Two years ago, only 6 percent of voters in his surveys, which he now does for the Crosscut news site, suggested the state Legislature prioritize K-12 schools. The pandemic pushed everything aside that year, but education plummeted the most, ranking ninth. It fell to the level of concerns about nonexistent election fraud.

Last year, the schools stayed out of mind, at just 5 percent. This year, with Gov. Jay Inslee retiring, Elway asked voters what factors or issues might sway their 2024 votes on who should be the next governor. The state’s public schools barely made the list, trailing homelessness, the economy, taxes, crime, drugs and even “no answer.” (The top answer was which party the candidates belong to.)

This past week, I tuned in to Olympia to hear the governor’s “State of the State” address and the opening remarks to the Legislative session by House Speaker Laurie Jinkins. It’s not just these polls: She didn’t mention K-12 schools at all, while Inslee noted that he hopes to boost pay for paraeducators. That was it.

It can’t be that voters or politicians have concluded everything is fine in the schools. Many districts face large budget deficits, despite an influx of money from both coronavirus aid and the McCleary legal decision. Other districts can’t pass bond issues to fix crumbling buildings.

Then there’s academics. You can make a case that of all societal institutions struggling to recover from the pandemic, the schools are still struggling the most.

Lost learning, which researchers have pegged at about half a year in most Washington school districts, has mostly not been regained. Test scores still lag pre-pandemic levels by 10 percentage points. This means about 100,000 more kids in the state are failing to meet grade-level standards — many of them students who weren’t failing before.

Recently, the Seattle School Board was reviewing some grim stats when the staff gave a shocking reason for why test scores haven’t recovered. About 40 percent of middle schoolers, and 30 percent of elementary students, are chronically absent from the city’s Title 1 schools. (These are schools with higher proportions of students from low-income families.)

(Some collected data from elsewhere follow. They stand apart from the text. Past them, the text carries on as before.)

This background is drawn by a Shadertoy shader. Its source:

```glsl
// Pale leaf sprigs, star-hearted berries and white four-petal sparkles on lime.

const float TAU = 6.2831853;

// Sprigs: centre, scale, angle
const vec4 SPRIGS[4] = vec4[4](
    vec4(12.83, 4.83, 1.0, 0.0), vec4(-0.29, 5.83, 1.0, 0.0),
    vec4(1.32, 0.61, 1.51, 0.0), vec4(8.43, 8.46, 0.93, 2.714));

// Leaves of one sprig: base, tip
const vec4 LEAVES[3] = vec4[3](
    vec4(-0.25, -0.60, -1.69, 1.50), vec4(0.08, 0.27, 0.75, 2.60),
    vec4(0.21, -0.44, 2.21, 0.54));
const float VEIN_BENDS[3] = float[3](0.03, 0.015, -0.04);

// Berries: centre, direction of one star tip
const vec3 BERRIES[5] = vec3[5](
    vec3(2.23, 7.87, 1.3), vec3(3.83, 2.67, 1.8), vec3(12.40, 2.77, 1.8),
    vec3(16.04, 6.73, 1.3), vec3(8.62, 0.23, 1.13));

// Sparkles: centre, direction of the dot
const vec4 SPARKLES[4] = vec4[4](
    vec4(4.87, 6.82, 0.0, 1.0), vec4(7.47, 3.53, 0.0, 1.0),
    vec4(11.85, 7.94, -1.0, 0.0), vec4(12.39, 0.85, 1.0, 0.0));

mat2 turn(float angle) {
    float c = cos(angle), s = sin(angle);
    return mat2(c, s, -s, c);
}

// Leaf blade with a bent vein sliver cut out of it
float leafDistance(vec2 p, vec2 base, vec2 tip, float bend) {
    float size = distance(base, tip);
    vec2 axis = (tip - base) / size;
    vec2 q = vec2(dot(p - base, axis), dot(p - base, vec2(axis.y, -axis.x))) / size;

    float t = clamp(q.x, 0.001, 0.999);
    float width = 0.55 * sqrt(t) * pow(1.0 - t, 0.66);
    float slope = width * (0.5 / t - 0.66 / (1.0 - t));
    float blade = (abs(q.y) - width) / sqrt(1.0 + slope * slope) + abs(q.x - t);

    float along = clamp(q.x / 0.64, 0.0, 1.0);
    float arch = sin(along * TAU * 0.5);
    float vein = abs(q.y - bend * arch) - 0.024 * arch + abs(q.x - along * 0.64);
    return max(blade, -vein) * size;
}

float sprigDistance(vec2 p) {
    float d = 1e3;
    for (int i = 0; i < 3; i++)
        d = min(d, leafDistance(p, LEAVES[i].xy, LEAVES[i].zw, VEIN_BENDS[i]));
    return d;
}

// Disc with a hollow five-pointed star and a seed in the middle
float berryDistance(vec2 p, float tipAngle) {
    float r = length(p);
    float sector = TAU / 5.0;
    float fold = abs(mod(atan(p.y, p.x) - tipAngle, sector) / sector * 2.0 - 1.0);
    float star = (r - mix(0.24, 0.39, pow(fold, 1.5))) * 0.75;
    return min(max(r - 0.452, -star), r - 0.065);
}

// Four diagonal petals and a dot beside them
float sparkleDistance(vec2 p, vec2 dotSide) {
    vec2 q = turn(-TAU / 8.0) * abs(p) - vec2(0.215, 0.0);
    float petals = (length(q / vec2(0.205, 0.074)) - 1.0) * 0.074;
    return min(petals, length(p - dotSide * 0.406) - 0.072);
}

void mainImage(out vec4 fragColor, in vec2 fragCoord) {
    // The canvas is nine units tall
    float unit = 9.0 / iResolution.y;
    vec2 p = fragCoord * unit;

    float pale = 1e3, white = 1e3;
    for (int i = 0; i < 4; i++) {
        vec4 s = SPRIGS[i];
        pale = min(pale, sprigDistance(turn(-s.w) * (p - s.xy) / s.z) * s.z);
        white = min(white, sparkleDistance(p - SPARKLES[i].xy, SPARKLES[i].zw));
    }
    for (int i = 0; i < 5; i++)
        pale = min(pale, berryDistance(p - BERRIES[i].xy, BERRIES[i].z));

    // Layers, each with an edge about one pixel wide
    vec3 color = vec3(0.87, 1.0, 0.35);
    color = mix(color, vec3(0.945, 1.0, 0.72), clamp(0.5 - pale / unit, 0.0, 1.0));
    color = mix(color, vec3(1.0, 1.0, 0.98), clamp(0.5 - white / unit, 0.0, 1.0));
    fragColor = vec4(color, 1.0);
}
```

No amount of great intentions or tutoring is going to make a dent if the kids simply aren’t there. Something has shifted; before the pandemic, chronic absenteeism in Seattle’s elementary schools was about 15 percent. That’s not great, but 30 percent to 40 percent is a five-alarm crisis. (There’s a proposed bill in Olympia to address this, including paying for home visits; hopefully it will get enough oxygen, and money, to pass — before it’s too late.)

Elway said it isn’t clear why the public isn’t dialed in right now. Other big crises like homelessness and crime are more visible. Other problems, like the soaring cost of living, are more broadly shared.

There’s also the nationalization of politics.

“Everything is filtered now through a national partisan lens,” he said. “If the national candidates and parties aren’t talking about it and whipping everybody up, then the media doesn’t focus on it. It kind of drops out of sight.”

This is a mistake. National topics like, say, threats to democracy are vital and can be all-consuming. But we’ve got to be big enough, confident enough, not to be totally dominated by that.

The harsh reality is Washington’s public schools are slipping. The dig out from the pandemic is going to be a long slog, with fits and starts. That students are still going missing four years on would make this a terrible moment for the political system and its leaders to go missing, too.